Friday, December 12, 2008

The Roller Coaster

My eighth grade son's language arts class (back in the day, we called it English) has been reading The Giver, by Lois Lowry. The back jacket for the book gives this description:

Jonas's world is perfect. Everything is under control. There is no war or fear or pain. There are no choices. Every person is assigned a role in the community.

When Jonas turns twelve, he is singled out to receive special training from The Giver. The Giver alone holds the memories of the true pain and pleasure of life. Now it's time for Jonas to receive the truth. There is no turning back.

I tried talking to my son about the book, and what kind of class discussions they have. It seems that in the book, nobody has any feelings. Only certain women are selected to have babies, and then only one or two. There are no thirds. If a woman has twins one of the babies is killed. That got my wife's attention. The people in the book have basically turned their whole life over to central planning. There is no sadness, but there is also no joy.

This sounded to me an awful lot like the premise of a B science fiction movie that I had once watched. All that I could remember about the movie was that Boromir (okay, it was actor Sean Bean, who will always be Boromir to me) died in an early scene. I went to and found that the movie I was remembering was Equilibrium. The plot summary from imdb:

In a futuristic world, a strict regime has eliminated war by suppressing emotions: books, art and music are strictly forbidden and feeling is a crime punishable by death. Cleric John Preston (Bale) is a top ranking government agent responsible for destroying those who resist the rules. When he misses a dose of Prozium, a mind-altering drug that hinders emotion, Preston, who has been trained to enforce the strict laws of the new regime, suddenly becomes the only person capable of overthrowing it.

I'll bet you can guess what the moral of both stories ends up being. It's a sentiment that I think was best summed up in Parenthood:

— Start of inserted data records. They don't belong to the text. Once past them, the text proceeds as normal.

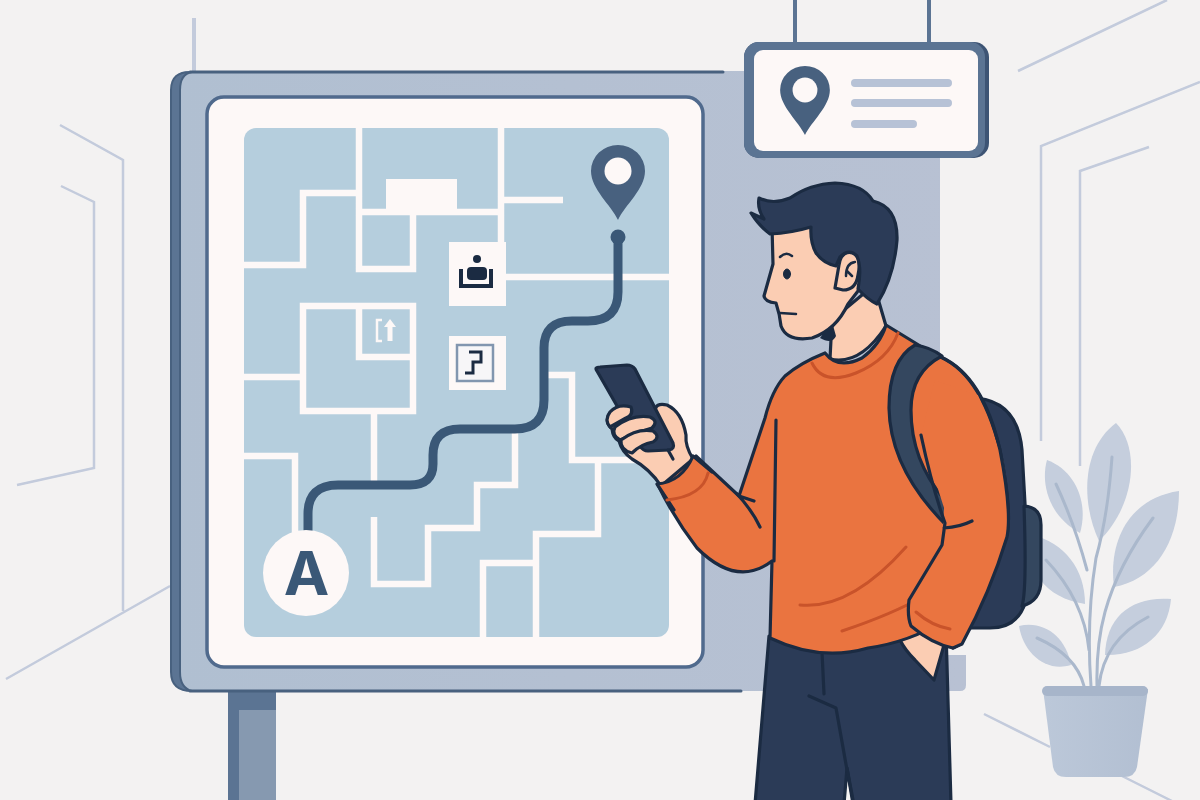
<!DOCTYPE html>
<html lang="en">
<head>
<meta charset="utf-8">
<title>Indoor wayfinding illustration</title>
<style>
:root {
  --wall: #f3f2f2;
  --wall-line: #c3cbdc;
  --panel: #b2bfd1;
  --panel-edge: #5b7493;
  --steel: #48617f;
  --paper: #fdf8f7;
  --map: #b5cedd;
  --route: #3a5877;
  --ink: #1b2b42;
  --navy: #2b3b57;
  --pack: #34475f;
  --orange: #ea7440;
  --fold: #c9532a;
  --skin: #fbcdb3;
  --leaf: #c5cedd;
  --leaf-vein: #aab8cc;
}
html, body { margin: 0; height: 100%; overflow: hidden; background: var(--wall); }
svg { display: block; width: 1200px; height: 800px; }
.wall-lines { fill: none; stroke: var(--wall-line); stroke-width: 2.5; }
.corridors { fill: none; stroke: var(--paper); stroke-width: 6.5; }
.route { fill: none; stroke: var(--route); stroke-width: 9; }
.start-label { font: 700 61px Inter, "Liberation Sans", sans-serif; fill: var(--route); text-anchor: middle; }
.inked { stroke: var(--ink); stroke-width: 3.2; stroke-linejoin: round; stroke-linecap: round; }
.ink-line { fill: none; }
.folds { fill: none; stroke: var(--fold); stroke-width: 3; stroke-linecap: round; }
.skin { fill: var(--skin); }
.shirt { fill: var(--orange); }
.navy { fill: var(--navy); }
.pack { fill: var(--pack); }
.leaves { fill: var(--leaf); }
.veins { fill: none; stroke: var(--leaf-vein); stroke-width: 3; stroke-linecap: round; }
</style>
</head>
<body>
<svg viewBox="0 0 1200 800" role="img" aria-label="A man with a backpack and phone studies an indoor map showing a route from point A to a destination">
  <defs>
    <linearGradient id="panel-shade" x1="0" x2="1">
      <stop offset="0" stop-color="#b0bfd1"/>
      <stop offset="1" stop-color="#b8c1d3"/>
    </linearGradient>
    <linearGradient id="pot-shade" x1="0" x2="1">
      <stop offset="0" stop-color="#bcc8d9"/>
      <stop offset="1" stop-color="#b2bfd2"/>
    </linearGradient>
    <symbol id="pin" viewBox="0 0 54 76" overflow="visible">
      <path d="M27 75C20 60 0 44 0 26A27 26 0 0 1 54 26C54 44 34 60 27 75Z" fill="#48617f"/>
      <circle cx="27" cy="26" r="13.5" fill="#fdf8f7"/>
    </symbol>
  </defs>

  <rect width="1200" height="800" fill="var(--wall)"/>

  <g class="wall-lines">
    <path d="M194 18V72" stroke-width="4"/>
    <path d="M60 125L123 160V611M61 186L94 202V468L17 485M6 679L170 586"/>
    <path d="M1018 71L1167 0M1200 82L1041 146V441M1149 147L1080 171V466"/>
    <path d="M984 714L1050 747M1122 776L1172 801"/>
  </g>

  <g id="plant">
    <g class="leaves">
      <path d="M1099 541C1082 505 1080 450 1116 423C1140 447 1136 505 1099 541Z"/>
      <path d="M1080 533C1050 517 1040 485 1047 460C1075 470 1089 503 1080 533Z"/>
      <path d="M1114 587C1108 540 1130 498 1179 491C1179 541 1156 579 1114 587Z"/>
      <path d="M1085 604C1045 598 1025 570 1031 535C1065 542 1085 570 1085 604Z"/>
      <path d="M1105 655C1106 618 1130 596 1171 599C1168 634 1142 656 1105 655Z"/>
      <path d="M1071 665C1045 673 1023 652 1019 626C1044 620 1066 637 1071 665Z"/>
    </g>
    <g class="veins">
      <path d="M1112 457Q1108 515 1096 558Q1086 620 1091 686M1056 484Q1075 525 1087 570M1153 518Q1118 565 1105 612Q1096 645 1097 686M1046 560Q1084 600 1089 650M1148 617Q1104 640 1099 686M1037 638Q1076 655 1084 686"/>
    </g>
    <path d="M1043 689L1053 767Q1055 777 1066 777H1124Q1135 777 1137 767L1148 689Z" fill="url(#pot-shade)"/>
    <rect x="1042" y="686" width="106" height="10" rx="5" fill="#a7b5ca"/>
  </g>

  <g id="board">
    <rect x="228" y="688" width="48" height="114" fill="#8699b0"/>
    <path d="M228 688H276V710H239V802H228Z" fill="var(--panel-edge)"/>
    <path d="M190 71H940V655H966V685Q966 691 960 691H190Q171 691 171 672V90Q171 71 190 71Z" fill="url(#panel-shade)"/>
    <path d="M192 72Q180 74 180 90V672Q180 688 192 691Q171 691 171 672V90Q171 71 192 72Z" fill="var(--panel-edge)" stroke="var(--steel)" stroke-width="2"/>
    <path d="M190 72H723M190 691H741" stroke="var(--steel)" stroke-width="3" stroke-linecap="round"/>
    <rect x="207" y="97" width="496" height="570" rx="17" fill="var(--paper)" stroke="#506a8d" stroke-width="3.5"/>
  </g>

  <g id="floor-map">
    <rect x="244" y="128" width="425" height="509" rx="12" fill="var(--map)"/>
    <g class="corridors">
      <path d="M244 265H303V193H359M359 128V269H413V212M359 212H498M501 128V277M501 200H563M501 277H669"/>
      <path d="M303 306H413V411H303ZM359 306V357H413M244 377H303M374 411V483M244 456H295V535"/>
      <path d="M374 517V584H428V528H477V485H515V430M544 375H572V460H640M598 460V534H536V637M536 563H483V637"/>
    </g>
    <g fill="var(--paper)">
      <rect x="386" y="179" width="71" height="34"/>
      <rect x="449" y="242" width="57" height="64"/>
      <rect x="449" y="336" width="57" height="54"/>
    </g>
    <g id="desk-icon" fill="var(--ink)">
      <circle cx="477" cy="259" r="4"/>
      <rect x="467" y="267" width="20" height="13" rx="4"/>
      <path d="M461 269V286H491V269" fill="none" stroke="var(--ink)" stroke-width="4"/>
    </g>
    <g id="stairs-icon" fill="none">
      <rect x="457" y="345" width="36" height="36" fill="#f7f6f8" stroke="#8296af" stroke-width="2.5"/>
      <path d="M469 352H481V362H473V373H465" stroke="var(--ink)" stroke-width="3"/>
    </g>
    <g id="lift-icon" fill="none" stroke="var(--paper)" stroke-width="2.5">
      <path d="M382 320H377V341H382"/>
      <path d="M390 341V325" stroke-width="5"/>
      <path d="M384 327L390 319L396 327Z" fill="var(--paper)" stroke="none"/>
    </g>
    <path class="route" d="M308 535V514Q308 485 338 485H410Q433 485 433 464V455Q433 429 460 429H515Q544 429 544 400V348Q544 321 572 321H588Q618 321 618 292V238"/>
    <circle cx="618" cy="237" r="7.5" fill="var(--route)"/>
    <use href="#pin" x="591" y="145" width="54" height="76"/>
    <circle cx="306" cy="573" r="43" fill="var(--paper)"/>
    <text class="start-label" x="306.500" y="595">A</text>
  </g>

  <g id="hanging-sign">
    <path d="M795 0V44M929 0V44" stroke="var(--panel-edge)" stroke-width="4"/>
    <rect x="744" y="42" width="245" height="116" rx="15" fill="#3d5474"/>
    <rect x="744" y="42" width="241" height="116" rx="15" fill="var(--panel-edge)"/>
    <rect x="754" y="50" width="224" height="101" rx="9" fill="var(--paper)"/>
    <use href="#pin" x="780" y="66" width="50" height="70"/>
    <path d="M855 83H948M855 103H948M855 124H913" stroke="#b7c2d6" stroke-width="8" stroke-linecap="round"/>
  </g>

  <g id="traveller" class="inked">
    <g id="backpack" class="pack">
      <path d="M962 398Q1017 394 1022 450L1029 575Q1029 628 990 628H955Z" fill="var(--navy)"/>
      <path d="M1024 506Q1041 507 1041 525V580Q1041 601 1022 606Q1027 590 1024 506Z"/>
    </g>

    <path id="trousers" class="navy" d="M769 636L755 804H844L847 768L853 804H951L946 630Z"/>
    <path class="ink-line" d="M822 652L824 694M809 696L836 708L847 770M853 800L847 768"/>

    <path id="pocket-hand" class="skin" d="M910 628L900 640Q905 650 915 660L934 680L944 645Z"/>

    <path id="neck" class="skin" d="M832 320L830 359Q860 366 886 326L874 285Z"/>
    <path d="M832 322L820 338Q832 345 836 336Z" fill="var(--ink)" stroke="none"/>

    <g id="jumper">
      <path class="shirt" d="M825 353Q800 363 785 376Q772 390 765 418L739 496L696 456L658 485Q674 518 697 548Q737 588 772 561L770 638Q820 662 868 648Q910 642 945 620L953 648L962 643L1007 535Q1012 510 1000 450Q980 370 935 355L886 325Q880 345 862 358Q838 370 825 353Z"/>
      <path class="ink-line" d="M776 420L774 561M739 496L754 501M737 494Q752 510 760 527"/>
      <g class="folds">
        <path d="M812 363Q823 386 856 373Q888 360 898 333M664 488Q702 492 708 473M800 605Q850 610 906 547M842 631Q893 614 926 595M921 613Q935 626 950 629"/>
      </g>
    </g>

    <path id="pack-strap" class="pack" d="M915 345Q889 360 889 408Q890 470 948 527L944 499Q911 460 911 410Q911 372 942 356Q930 347 915 345Z"/>
    <path id="sleeve" class="shirt" d="M921 435L944 508L943 529Q935 553 909 599L911 626Q932 643 952 647L962 644Q990 593 1007 537Q1012 512 1003 460L978 395L935 380Z" stroke="none"/>
    <path class="ink-line" d="M921 435Q932 487 945 523L942 545L909 600Q907 616 911 626Q932 644 953 648L962 644Q990 593 1007 537Q1012 512 1000 450Q983 376 941 357M944 528Q960 527 972 521"/>
    <path class="folds" d="M916 612Q932 626 950 629"/>

    <g id="head">
      <path class="skin" d="M772 226L773 264L764 296Q765 302 776 303Q780 315 781 326Q787 342 812 338Q836 330 848 304L858 291L874 286L886 240L840 200L785 210Z"/>
      <path class="skin" d="M839 265Q841 251 852 252Q862 257 858 275Q856 290 843 290L835 288Z" />
      <path class="ink-line" d="M855 262Q846 263 846 276M847 271L852 276M780 313L796 314M780 257Q786 251 792 256" stroke-width="2.500"/>
      <ellipse cx="787" cy="274" rx="3.500" ry="5" fill="var(--ink)" stroke-width="1"/>
      <path class="navy" d="M770 234Q759 226 751 213L764 219Q757 209 759 198Q773 205 790 198Q810 184 835 183Q863 184 873 201Q898 207 897 240Q894 277 877 304Q868 300 858 289Q862 268 857 256Q849 248 840 257L836 266Q823 263 816 253Q810 242 811 227Q791 233 770 234Z"/>
    </g>

    <g id="phone-hand">
      <path class="skin" d="M610 413Q604 422 612 429Q613 438 619 441Q622 452 632 459Q650 469 661 486L693 459Q685 446 686 435Q682 412 667 405Q655 402 655 412Z"/>
      <path id="phone" class="navy" d="M597 371Q594 367 600 367L627 365Q632 365 635 369L673 443Q675 449 669 450L648 451Q643 451 640 446Z"/>
      <g class="skin">
        <path d="M610 412Q618 403 631 407Q634 415 626 418L610 427Q604 420 610 412Z"/>
        <path d="M615 427Q632 414 650 417Q659 421 652 428Q638 432 620 440Q611 435 615 427Z"/>
        <path d="M621 440Q637 428 653 431Q661 437 653 442Q641 444 632 453Q620 450 621 440Z"/>
      </g>
      <path class="ink-line" d="M668 450L673 459"/>
    </g>
    <path id="cuff" class="shirt" d="M658 485Q682 482 693 457L710 470L704 490L670 505Z" stroke="none"/>
    <path class="ink-line" d="M674 510L657 484Q682 482 693 456L712 472"/>
    <path class="folds" d="M667 500Q703 496 708 473"/>
  </g>
</svg>
</body>
</html>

1 comment:

Hans Georg Lundahl said...

Perhaps Kallocain has been translated to English?

It's a Swedish novel, by dissatisfied ex-Communist Karin Boye.

Has a similar moral.